click here for The Daily Orange review of the event.
A Chill-and-Spill night where members discussed magazines and life during winter break. Members chatted about figuring out strategies for summer internships and how to start figuring out early where you want to be and what kinds of tasks you want to be doing. Early to plan, better the chances!
Kristin Kane, a Newhouse Career Development Center staff member, magazine freelance writer, and former editor at Self, gave a detailed Ed-tailored workshop for members. She reviewed and edited member resumes.

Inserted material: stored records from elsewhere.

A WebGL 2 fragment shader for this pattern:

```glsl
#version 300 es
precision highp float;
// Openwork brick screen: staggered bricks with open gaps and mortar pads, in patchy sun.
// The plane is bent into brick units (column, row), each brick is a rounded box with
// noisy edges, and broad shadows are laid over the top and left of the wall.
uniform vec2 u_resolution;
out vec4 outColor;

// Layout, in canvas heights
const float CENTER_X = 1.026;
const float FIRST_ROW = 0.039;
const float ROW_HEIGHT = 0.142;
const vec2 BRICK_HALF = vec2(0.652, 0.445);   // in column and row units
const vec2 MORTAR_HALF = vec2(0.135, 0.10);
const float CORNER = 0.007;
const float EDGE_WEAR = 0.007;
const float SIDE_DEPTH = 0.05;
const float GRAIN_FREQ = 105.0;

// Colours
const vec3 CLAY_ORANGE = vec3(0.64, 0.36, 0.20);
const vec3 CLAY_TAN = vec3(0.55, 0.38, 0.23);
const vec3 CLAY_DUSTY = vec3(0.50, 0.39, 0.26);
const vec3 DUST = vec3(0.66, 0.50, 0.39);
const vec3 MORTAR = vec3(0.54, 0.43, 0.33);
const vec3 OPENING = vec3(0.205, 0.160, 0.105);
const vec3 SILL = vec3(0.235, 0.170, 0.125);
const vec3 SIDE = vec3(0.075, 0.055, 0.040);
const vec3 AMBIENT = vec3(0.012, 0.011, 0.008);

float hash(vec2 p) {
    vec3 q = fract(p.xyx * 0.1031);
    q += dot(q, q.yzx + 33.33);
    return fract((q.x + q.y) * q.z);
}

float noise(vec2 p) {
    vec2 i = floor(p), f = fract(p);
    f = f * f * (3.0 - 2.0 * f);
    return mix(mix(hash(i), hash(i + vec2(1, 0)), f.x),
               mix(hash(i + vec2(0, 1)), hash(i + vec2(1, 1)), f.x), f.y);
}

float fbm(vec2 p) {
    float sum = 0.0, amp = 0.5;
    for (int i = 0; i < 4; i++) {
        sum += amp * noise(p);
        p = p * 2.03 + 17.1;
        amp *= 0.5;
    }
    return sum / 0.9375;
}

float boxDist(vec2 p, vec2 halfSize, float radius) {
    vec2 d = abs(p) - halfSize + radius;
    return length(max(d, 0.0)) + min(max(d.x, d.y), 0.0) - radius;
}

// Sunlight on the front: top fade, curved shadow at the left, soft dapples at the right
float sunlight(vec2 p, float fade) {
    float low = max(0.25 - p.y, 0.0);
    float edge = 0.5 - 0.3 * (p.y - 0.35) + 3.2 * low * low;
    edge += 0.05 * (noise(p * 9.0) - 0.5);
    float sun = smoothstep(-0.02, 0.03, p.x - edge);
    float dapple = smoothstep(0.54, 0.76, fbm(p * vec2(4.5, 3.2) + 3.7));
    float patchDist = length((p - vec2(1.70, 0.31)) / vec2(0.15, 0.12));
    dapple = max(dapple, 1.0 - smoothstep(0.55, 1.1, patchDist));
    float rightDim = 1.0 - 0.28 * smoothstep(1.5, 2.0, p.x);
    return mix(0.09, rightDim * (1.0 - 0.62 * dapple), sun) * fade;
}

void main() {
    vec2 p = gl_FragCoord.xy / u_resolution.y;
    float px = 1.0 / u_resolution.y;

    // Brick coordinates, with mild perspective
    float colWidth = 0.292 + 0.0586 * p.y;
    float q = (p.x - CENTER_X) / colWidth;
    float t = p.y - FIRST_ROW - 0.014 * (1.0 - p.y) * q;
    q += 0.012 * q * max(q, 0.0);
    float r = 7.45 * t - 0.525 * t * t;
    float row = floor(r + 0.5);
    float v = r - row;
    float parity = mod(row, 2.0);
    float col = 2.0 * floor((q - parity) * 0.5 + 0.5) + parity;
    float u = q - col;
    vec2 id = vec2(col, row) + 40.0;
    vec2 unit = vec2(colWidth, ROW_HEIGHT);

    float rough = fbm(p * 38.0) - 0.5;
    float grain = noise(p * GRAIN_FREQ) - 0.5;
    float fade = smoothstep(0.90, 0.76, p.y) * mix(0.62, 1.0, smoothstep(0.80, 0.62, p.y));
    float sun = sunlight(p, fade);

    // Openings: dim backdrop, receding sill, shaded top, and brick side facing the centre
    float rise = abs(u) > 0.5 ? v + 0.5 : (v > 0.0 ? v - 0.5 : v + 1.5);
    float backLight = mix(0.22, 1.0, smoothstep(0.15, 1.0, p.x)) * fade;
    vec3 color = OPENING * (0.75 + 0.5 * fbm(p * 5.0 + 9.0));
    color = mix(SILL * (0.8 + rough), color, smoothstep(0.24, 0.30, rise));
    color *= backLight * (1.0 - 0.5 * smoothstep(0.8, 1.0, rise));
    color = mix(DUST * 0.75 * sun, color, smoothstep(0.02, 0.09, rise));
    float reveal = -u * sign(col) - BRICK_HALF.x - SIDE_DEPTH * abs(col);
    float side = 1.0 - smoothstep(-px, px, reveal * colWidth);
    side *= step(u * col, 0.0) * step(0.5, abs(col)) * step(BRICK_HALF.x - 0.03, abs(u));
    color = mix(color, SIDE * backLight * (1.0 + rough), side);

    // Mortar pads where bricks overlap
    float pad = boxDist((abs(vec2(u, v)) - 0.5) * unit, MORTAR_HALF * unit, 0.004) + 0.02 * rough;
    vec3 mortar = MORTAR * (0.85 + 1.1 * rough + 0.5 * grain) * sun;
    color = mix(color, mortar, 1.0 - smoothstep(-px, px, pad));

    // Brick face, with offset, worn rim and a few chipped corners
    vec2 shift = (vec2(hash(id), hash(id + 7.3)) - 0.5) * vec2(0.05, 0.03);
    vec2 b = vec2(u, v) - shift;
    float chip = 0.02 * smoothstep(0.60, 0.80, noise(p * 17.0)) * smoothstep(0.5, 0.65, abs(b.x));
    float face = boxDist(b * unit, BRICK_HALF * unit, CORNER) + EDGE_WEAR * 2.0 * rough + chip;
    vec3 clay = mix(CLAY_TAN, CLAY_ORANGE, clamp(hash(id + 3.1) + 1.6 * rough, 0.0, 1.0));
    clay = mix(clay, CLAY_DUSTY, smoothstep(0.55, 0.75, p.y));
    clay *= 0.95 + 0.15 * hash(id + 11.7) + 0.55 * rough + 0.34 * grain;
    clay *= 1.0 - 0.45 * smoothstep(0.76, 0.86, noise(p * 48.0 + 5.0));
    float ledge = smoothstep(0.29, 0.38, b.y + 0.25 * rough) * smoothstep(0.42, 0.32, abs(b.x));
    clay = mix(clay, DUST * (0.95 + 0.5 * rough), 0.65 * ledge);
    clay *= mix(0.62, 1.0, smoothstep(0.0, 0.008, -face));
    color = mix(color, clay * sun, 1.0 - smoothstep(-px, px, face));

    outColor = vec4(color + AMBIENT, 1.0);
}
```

In addition, she focused on the importance of a strong resume (different for each publication) and the strength of the cover letter (if youre going for a writing/editing job then the cover letter needs to be PERFECT, she said). Some tips: spell-check doesnt cut it; have other people read over your materials; ask questions; do your research. For more information, the Newhouse Career Development Center is open Monday Friday. Check out the hours and career tips at http://newhouse.syr.edu/current/career/about.cfm.
In 2005, Joyce Rutter Kaye made Newhouse history. The Print magazine editor-in-chief became the first Newhouse alumnus to win the ASME Award for General Excellence (the TOP award) for her design and graphic arts magazine Print. She visited her alma mater for a school-sponsored lecture. For special insider access to aspiring magazine editors, Kaye sat down with Edsters before her lecture to share the secrets behind her and her magazines success. Kaye spoke about her start in the industry (she worked at smaller magazines and then moved to larger ones), balancing a work and family (has two children), and how to get started (find your niche and work your way up). See why Print is excellent: www.printmag.com.